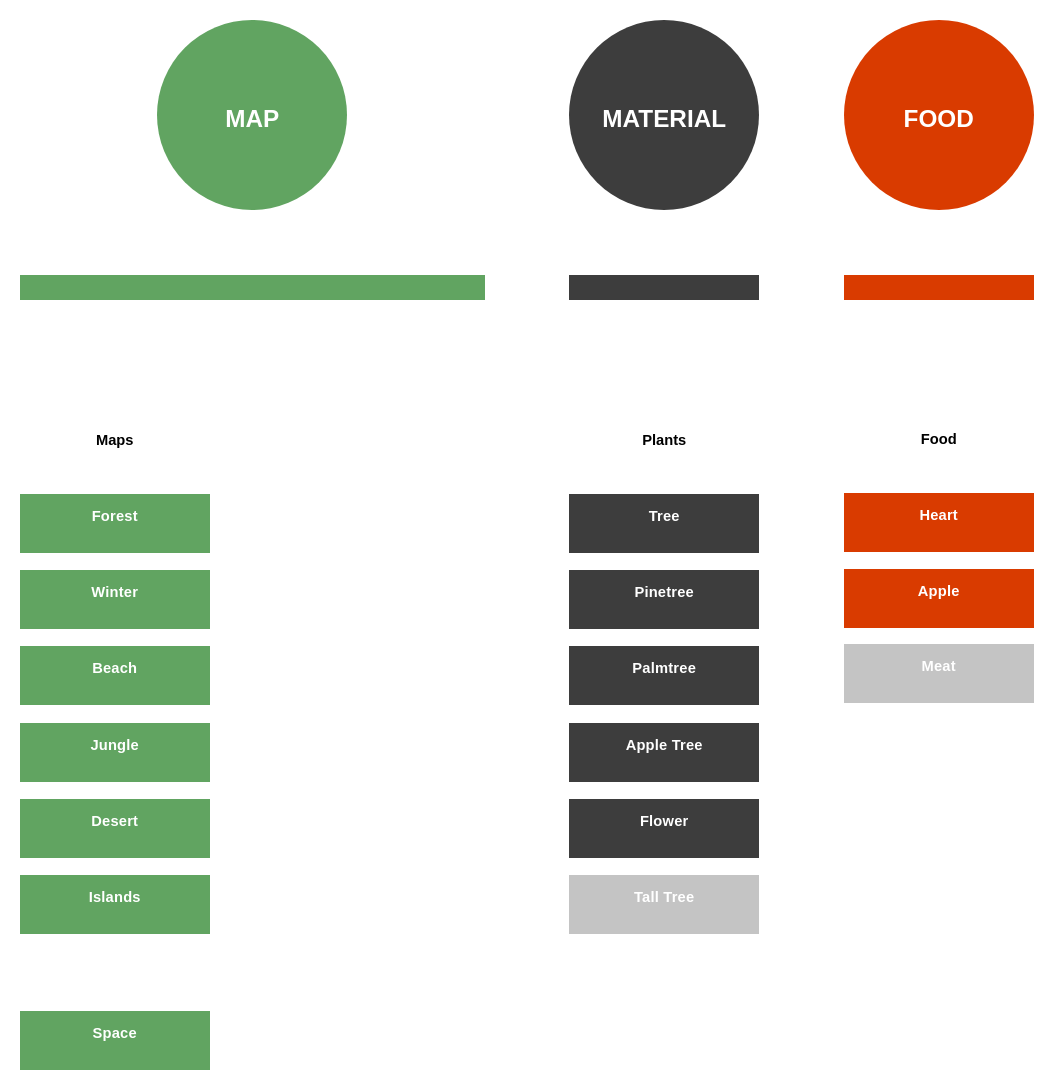
<!DOCTYPE html>
<html lang="en">
<head>
<meta charset="utf-8">
<title>Map, material and food overview</title>
<style>
:root {
  --map: #61a461;
  --material: #3d3d3d;
  --food: #d93b00;
  --pending: #c4c4c4;
  --page: #ffffff;
  --ink: #000000;
}
* { box-sizing: border-box; margin: 0; padding: 0; }
html, body { width: 1054px; height: 1090px; overflow: hidden; background: var(--page); }
body { font-family: "Liberation Sans", Arial, sans-serif; font-weight: 700; color: var(--ink); }
.board {
  display: grid;
  grid-template-columns: 465px 190px 190px;
  column-gap: 84.5px;
  align-items: start;
  width: 1054px;
  height: 1090px;
  padding: 19.7px 0 0 19.7px;
}
.category { display: flex; flex-direction: column; }
.map { --tone: var(--map); }
.material { --tone: var(--material); }
.food { --tone: var(--food); }
.badge {
  align-self: center;
  width: 190px;
  height: 190px;
  border-radius: 50%;
  background: var(--tone);
  color: var(--page);
  font-size: 24.3px;
  line-height: 198px;
  text-align: center;
}
.bar { height: 25.3px; margin-top: 65px; background: var(--tone); }
.group { width: 190px; margin-top: 130px; text-align: center; }
.food .group { margin-top: 129px; }
.group h2 { font-size: 14.7px; line-height: 20px; }
.items { display: flex; flex-direction: column; gap: 17.3px; margin-top: 43.7px; list-style: none; }
.items li {
  height: 59px;
  background: var(--tone);
  color: var(--page);
  font-size: 14.7px;
  line-height: 44px;
  letter-spacing: 0.2px;
}
.items .pending { background: var(--pending); }
.items .separate { margin-top: 59.4px; }
.food .items { gap: 16.9px; }
</style>
</head>
<body>
<main class="board">
  <section class="category map">
    <h1 class="badge">MAP</h1>
    <div class="bar"></div>
    <div class="group">
      <h2>Maps</h2>
      <ul class="items">
        <li>Forest</li>
        <li>Winter</li>
        <li>Beach</li>
        <li>Jungle</li>
        <li>Desert</li>
        <li>Islands</li>
        <li class="separate">Space</li>
      </ul>
    </div>
  </section>
  <section class="category material">
    <h1 class="badge">MATERIAL</h1>
    <div class="bar"></div>
    <div class="group">
      <h2>Plants</h2>
      <ul class="items">
        <li>Tree</li>
        <li>Pinetree</li>
        <li>Palmtree</li>
        <li>Apple Tree</li>
        <li>Flower</li>
        <li class="pending">Tall Tree</li>
      </ul>
    </div>
  </section>
  <section class="category food">
    <h1 class="badge">FOOD</h1>
    <div class="bar"></div>
    <div class="group">
      <h2>Food</h2>
      <ul class="items">
        <li>Heart</li>
        <li>Apple</li>
        <li class="pending">Meat</li>
      </ul>
    </div>
  </section>
</main>
</body>
</html>
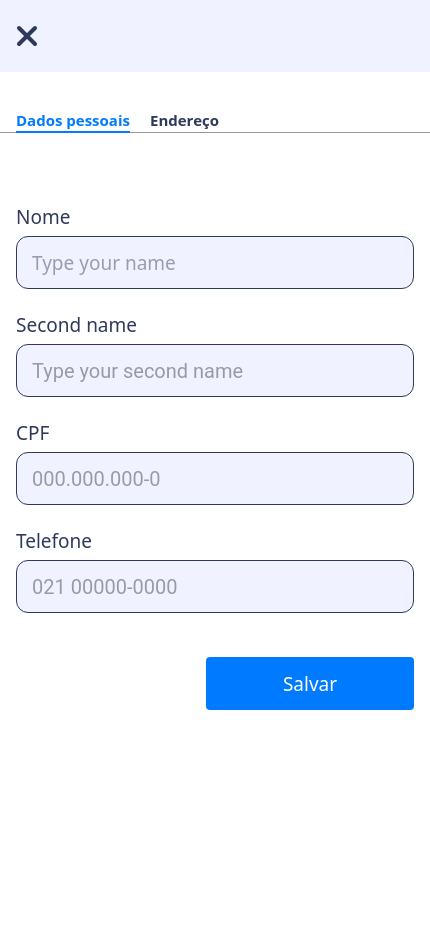
<!DOCTYPE html>
<html lang="pt-BR">
<head>
<meta charset="utf-8">
<title>Dados pessoais</title>
<style>
:root {
  --primary: #007bff;
  --ink: #2e3a59;
  --surface: #f0f3ff;
  --placeholder: #999ba3;
  --placeholder-cool: #9a9bb0;
  --rule: #999999;
  --white: #ffffff;
}
* { box-sizing: border-box; margin: 0; padding: 0; }
html, body { width: 430px; height: 932px; overflow: hidden; background: var(--white); }
body { color: var(--ink); font-family: "Noto Sans", "Open Sans", sans-serif; }
a { color: inherit; text-decoration: none; }
.screen { display: flex; flex-direction: column; width: 430px; height: 932px; }
.topbar { display: flex; align-items: center; height: 72px; padding-left: 16px; background: var(--surface); }
.close { display: block; width: 22px; height: 22px; }
.close svg { display: block; }
.tabs { display: flex; gap: 20px; height: 61px; padding: 37px 16px 0; border-bottom: 1px solid var(--rule); }
.tab { height: 24px; font-size: 15px; font-weight: 600; line-height: 22px; white-space: nowrap; }
.tab.active { width: 114px; color: var(--primary); border-bottom: 2px solid var(--primary); }
.profile { display: flex; flex-direction: column; gap: 24px; padding: 72px 16px 0; }
.label { margin-bottom: 7px; font-size: 19px; line-height: 24px; }
.field { display: flex; align-items: center; height: 53px; padding: 0 15px; border: 1px solid var(--ink); border-radius: 12px; background: var(--surface); color: var(--placeholder); font: 20px Roboto, sans-serif; white-space: nowrap; }
.field.name { color: var(--placeholder-cool); font: 19px "Noto Sans", sans-serif; }
.save { display: flex; align-items: center; justify-content: center; align-self: flex-end; width: 208px; height: 53px; margin-top: 20px; border-radius: 4px; background: var(--primary); color: var(--white); font-size: 19px; font-weight: 500; }
</style>
</head>
<body>
<main class="screen">
  <header class="topbar">
    <a class="close" href="#" aria-label="Fechar">
      <svg width="22" height="22" viewBox="0 0 22 22" fill="none" stroke="#2e3a59" stroke-width="4" stroke-linecap="round" aria-hidden="true">
        <line x1="3" y1="3" x2="19" y2="19"/>
        <line x1="19" y1="3" x2="3" y2="19"/>
      </svg>
    </a>
  </header>
  <nav class="tabs">
    <a class="tab active" href="#">Dados pessoais</a>
    <a class="tab" href="#">Endereço</a>
  </nav>
  <section class="profile">
    <div class="group">
      <p class="label">Nome</p>
      <div class="field name">Type your name</div>
    </div>
    <div class="group">
      <p class="label">Second name</p>
      <div class="field">Type your second name</div>
    </div>
    <div class="group">
      <p class="label">CPF</p>
      <div class="field">000.000.000-0</div>
    </div>
    <div class="group">
      <p class="label">Telefone</p>
      <div class="field">021 00000-0000</div>
    </div>
    <a class="save" href="#">Salvar</a>
  </section>
</main>
</body>
</html>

* **WHAT THE EXERCISE ASKS**
Above are some records; copy each line there that contains "display".

* **WRITTEN RESPONSE**
  display: grid;
.category { display: flex; flex-direction: column; }
.items { display: flex; flex-direction: column; gap: 17.3px; margin-top: 43.7px; list-style: none; }
.screen { display: flex; flex-direction: column; width: 430px; height: 932px; }
.topbar { display: flex; align-items: center; height: 72px; padding-left: 16px; background: var(--surface); }
.close { display: block; width: 22px; height: 22px; }
.close svg { display: block; }
.tabs { display: flex; gap: 20px; height: 61px; padding: 37px 16px 0; border-bottom: 1px solid var(--rule); }
.profile { display: flex; flex-direction: column; gap: 24px; padding: 72px 16px 0; }
.field { display: flex; align-items: center; height: 53px; padding: 0 15px; border: 1px solid var(--ink); border-radius: 12px; background: var(--surface); color: var(--placeholder); font: 20px Roboto, sans-serif; white-space: nowrap; }
.save { display: flex; align-items: center; justify-content: center; align-self: flex-end; width: 208px; height: 53px; margin-top: 20px; border-radius: 4px; background: var(--primary); color: var(--white); font-size: 19px; font-weight: 500; }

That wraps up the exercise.